unread,
Jun 10, 2022, 10:03:22 AMJun 10
to
On Fri, 10 Jun 2022 08:59:17 -0500
If we are to make progress you need to publish the source code of how
your infinite loop detector works as your disassembly traces DO NOT
provide that information.

/Flibble

olcott

unread,
Jun 10, 2022, 10:15:37 AMJun 10
to
I will not do that until many many points of mutual agreement have
occurred. Until many many points of mutual agreement have occurred my
assessment that my reviewers are lying cheating bastards remains affirmed.

Richard Damon

unread,
Jun 10, 2022, 10:20:00 AMJun 10
to
Maybe we should say that since YOU don't understand the actual behavior
of the 14 lines of code that YOU wrote, you can't possibly understand
what your program is doing.

>
> Because people here are only interested in rebuttal and don't give a
> rat's ass about an honest dialogue I make the price of a continued
> dialogue key points of mutual agreement.
>

But YOU seem to be only interested in pushing your FALSE ideas, and are
just ignoring the CORRECT rubuttal that people are providing (saying
they are just in "rebuttal mode", but NOT showing how their "rebuttal
mode" is actually incorrect).



> If you don't understand that H(P,P)==0 is correct then providing the
> source code will only provide the means for denigration based on lack of
> comprehension.  I absolutely will not tolerate that.
>

The fact that you don't understand that H(P,P) == 0 can ONLY be correct
if P(P) never halts, and that P(P) WILL Halt if H(P,P) returns 0 in
finite time, show that YOU are the one with a lack of comprehension.

Note, you can't actually prove something is wrong by showing something
else is right, all that does is prove that your logic system is
inconsistent.

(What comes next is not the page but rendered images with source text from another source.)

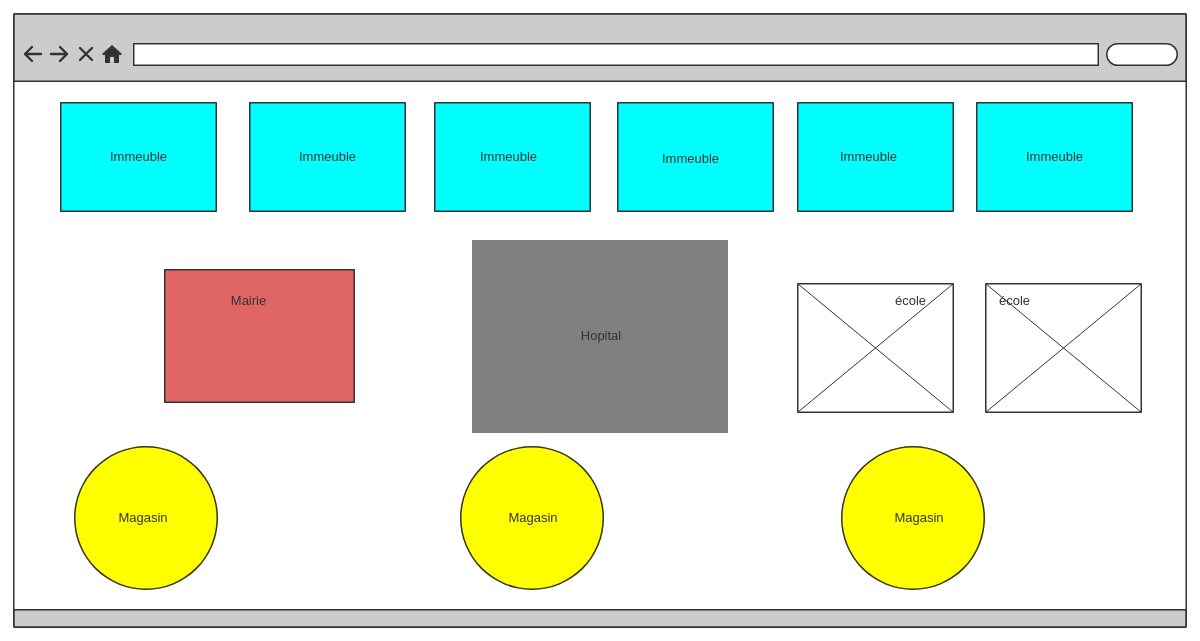
<!DOCTYPE html>
<html lang="fr">
<head>
<meta charset="utf-8">
<title>Plan de la ville</title>
<style>
:root {
  --ink: #333;
  --chrome: #ccc;
  --paper: #fff;
  --immeuble: #0ff;
  --mairie: #e06666;
  --hopital: #808080;
  --magasin: #ff0;
  --outline: inset 0 0 0 1.5px var(--ink);
}
* { box-sizing: border-box; margin: 0; }
body {
  width: 1200px; height: 641px; overflow: hidden; padding: 13px;
  background: var(--paper); color: var(--ink);
  font: 13px/15px "Liberation Sans", Arial, sans-serif;
}
.window {
  position: relative; width: 1174px; height: 615px;
  display: flex; flex-direction: column; border-radius: 2px; overflow: hidden;
}
.window::after {
  content: ""; position: absolute; inset: 0;
  border-radius: 2px; box-shadow: var(--outline);
}
.toolbar {
  height: 69px; flex: none; display: flex; align-items: flex-start;
  padding: 30px 9px 0 10px; background: var(--chrome); box-shadow: var(--outline);
}
.nav-icons { width: 102px; height: 23px; margin-right: 8px; flex: none; }
.address { width: 966px; height: 23px; margin-right: 7px; flex: none; background: var(--paper); box-shadow: var(--outline); }
.search { width: 72px; height: 23px; flex: none; border-radius: 12px; background: var(--paper); box-shadow: var(--outline); }
.city { flex: 1; position: relative; }
.statusbar { height: 19px; flex: none; background: var(--chrome); box-shadow: var(--outline); }

.row { display: grid; }
.immeubles { grid-template-columns: 189px 185px 183px 180px 179px 157px; padding: 20px 0 0 47px; }
.services { grid-template-columns: 308px 325px 188px 157px; height: 193px; margin-top: 28px; padding-left: 151px; align-items: start; }
.magasins { grid-template-columns: 386px 381px 144px; margin-top: 13px; padding-left: 61px; }

.place {
  display: flex; align-items: center; justify-content: center;
  position: relative; border-radius: 1px; box-shadow: var(--outline);
}
.place span { position: relative; left: var(--dx, 0); top: var(--dy, -1px); }
.immeuble { width: 157px; height: 110px; background: var(--immeuble); }
.mairie { width: 191px; height: 134px; margin-top: 29px; background: var(--mairie); }
.hopital { width: 256px; height: 193px; border-radius: 0; box-shadow: none; background: var(--hopital); }
.ecole { width: 157px; height: 130px; margin-top: 43px; }
.ecole svg { position: absolute; inset: 0; }
.magasin { width: 144px; height: 144px; border-radius: 50%; background: var(--magasin); }
</style>
</head>
<body>
<main class="window">
  <header class="toolbar">
    <svg class="nav-icons" viewBox="0 0 102 23" aria-hidden="true">
      <g fill="none" stroke="#333" stroke-width="2.4" stroke-linecap="round" stroke-linejoin="round">
        <path d="M18 11H2M9 4L2 11L9 18"/>
        <path d="M28 11H44M37 4L44 11L37 18"/>
        <path d="M57 5L69 17M69 5L57 17"/>
      </g>
      <path fill="#333" d="M89 2L99 11L98 12H96V20H91V14H87V20H82V12H80L79 11Z"/>
    </svg>
    <div class="address"></div>
    <div class="search"></div>
  </header>

  <section class="city">
    <div class="row immeubles">
      <div class="place immeuble"><span>Immeuble</span></div>
      <div class="place immeuble"><span>Immeuble</span></div>
      <div class="place immeuble" style="--dx:-4px"><span>Immeuble</span></div>
      <div class="place immeuble" style="--dx:-5px;--dy:1px"><span>Immeuble</span></div>
      <div class="place immeuble" style="--dx:-7px"><span>Immeuble</span></div>
      <div class="place immeuble"><span>Immeuble</span></div>
    </div>

    <div class="row services">
      <div class="place mairie" style="--dx:-11px;--dy:-36px"><span>Mairie</span></div>
      <div class="place hopital" style="--dx:1px"><span>Hopital</span></div>
      <div class="place ecole" style="--dx:35px;--dy:-48px">
        <svg width="157" height="130" aria-hidden="true"><path d="M1 1L156 129M156 1L1 129" stroke="#333" fill="none"/></svg>
        <span>école</span>
      </div>
      <div class="place ecole" style="--dx:-49px;--dy:-48px">
        <svg width="157" height="130" aria-hidden="true"><path d="M1 1L156 129M156 1L1 129" stroke="#333" fill="none"/></svg>
        <span>école</span>
      </div>
    </div>

    <div class="row magasins">
      <div class="place magasin" style="--dx:-3px"><span>Magasin</span></div>
      <div class="place magasin" style="--dx:1px"><span>Magasin</span></div>
      <div class="place magasin" style="--dx:6px"><span>Magasin</span></div>
    </div>
  </section>

  <footer class="statusbar"></footer>
</main>
</body>
</html>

You don't seem to understand this as the basis of a proof by
contradiction, that we start with a TENTATIVE assumption of something
being true, and showing that leads to an inconsistent result, which
means we can't add that assumption to our logic system (and unless our
logic system is already inconsistent, we won't be able to prove it) so
we can take the statement to be false.

All you have done in the past years is to prove that you don't
understand the basic concepts of logic and truth.

When I first met your ideas, I wondered if there might be an interesting
concept behind your ideas of Truth, your continued ignorance of basic
principles tells me that there is almost certainly nothing there, at
least not that you could provide.

Mr Flibble

unread,
Jun 10, 2022, 10:21:58 AMJun 10
to
On Fri, 10 Jun 2022 09:15:29 -0500
At this point, as you refuse to provide evidence to the contrary, I
conclude that the only case of non-halting behavior you can detect are
the execution of the Intel x86 opcodes "EB FE". Being only able to
detect a single case of non-halting behavior out of a total 2^n cases
obviously does not qualify as a halting decider.

You know what you must do to refute this conclusion: provide
evidence in the form of source code.

/Flibble

olcott

unread,
Jun 10, 2022, 10:32:56 AMJun 10
to
That I prove that H(P,P)==0 by itself refutes the halting problem proofs
that claim that neither 0 nor 1 is correct.

Richard Damon

unread,
Jun 10, 2022, 10:35:20 AMJun 10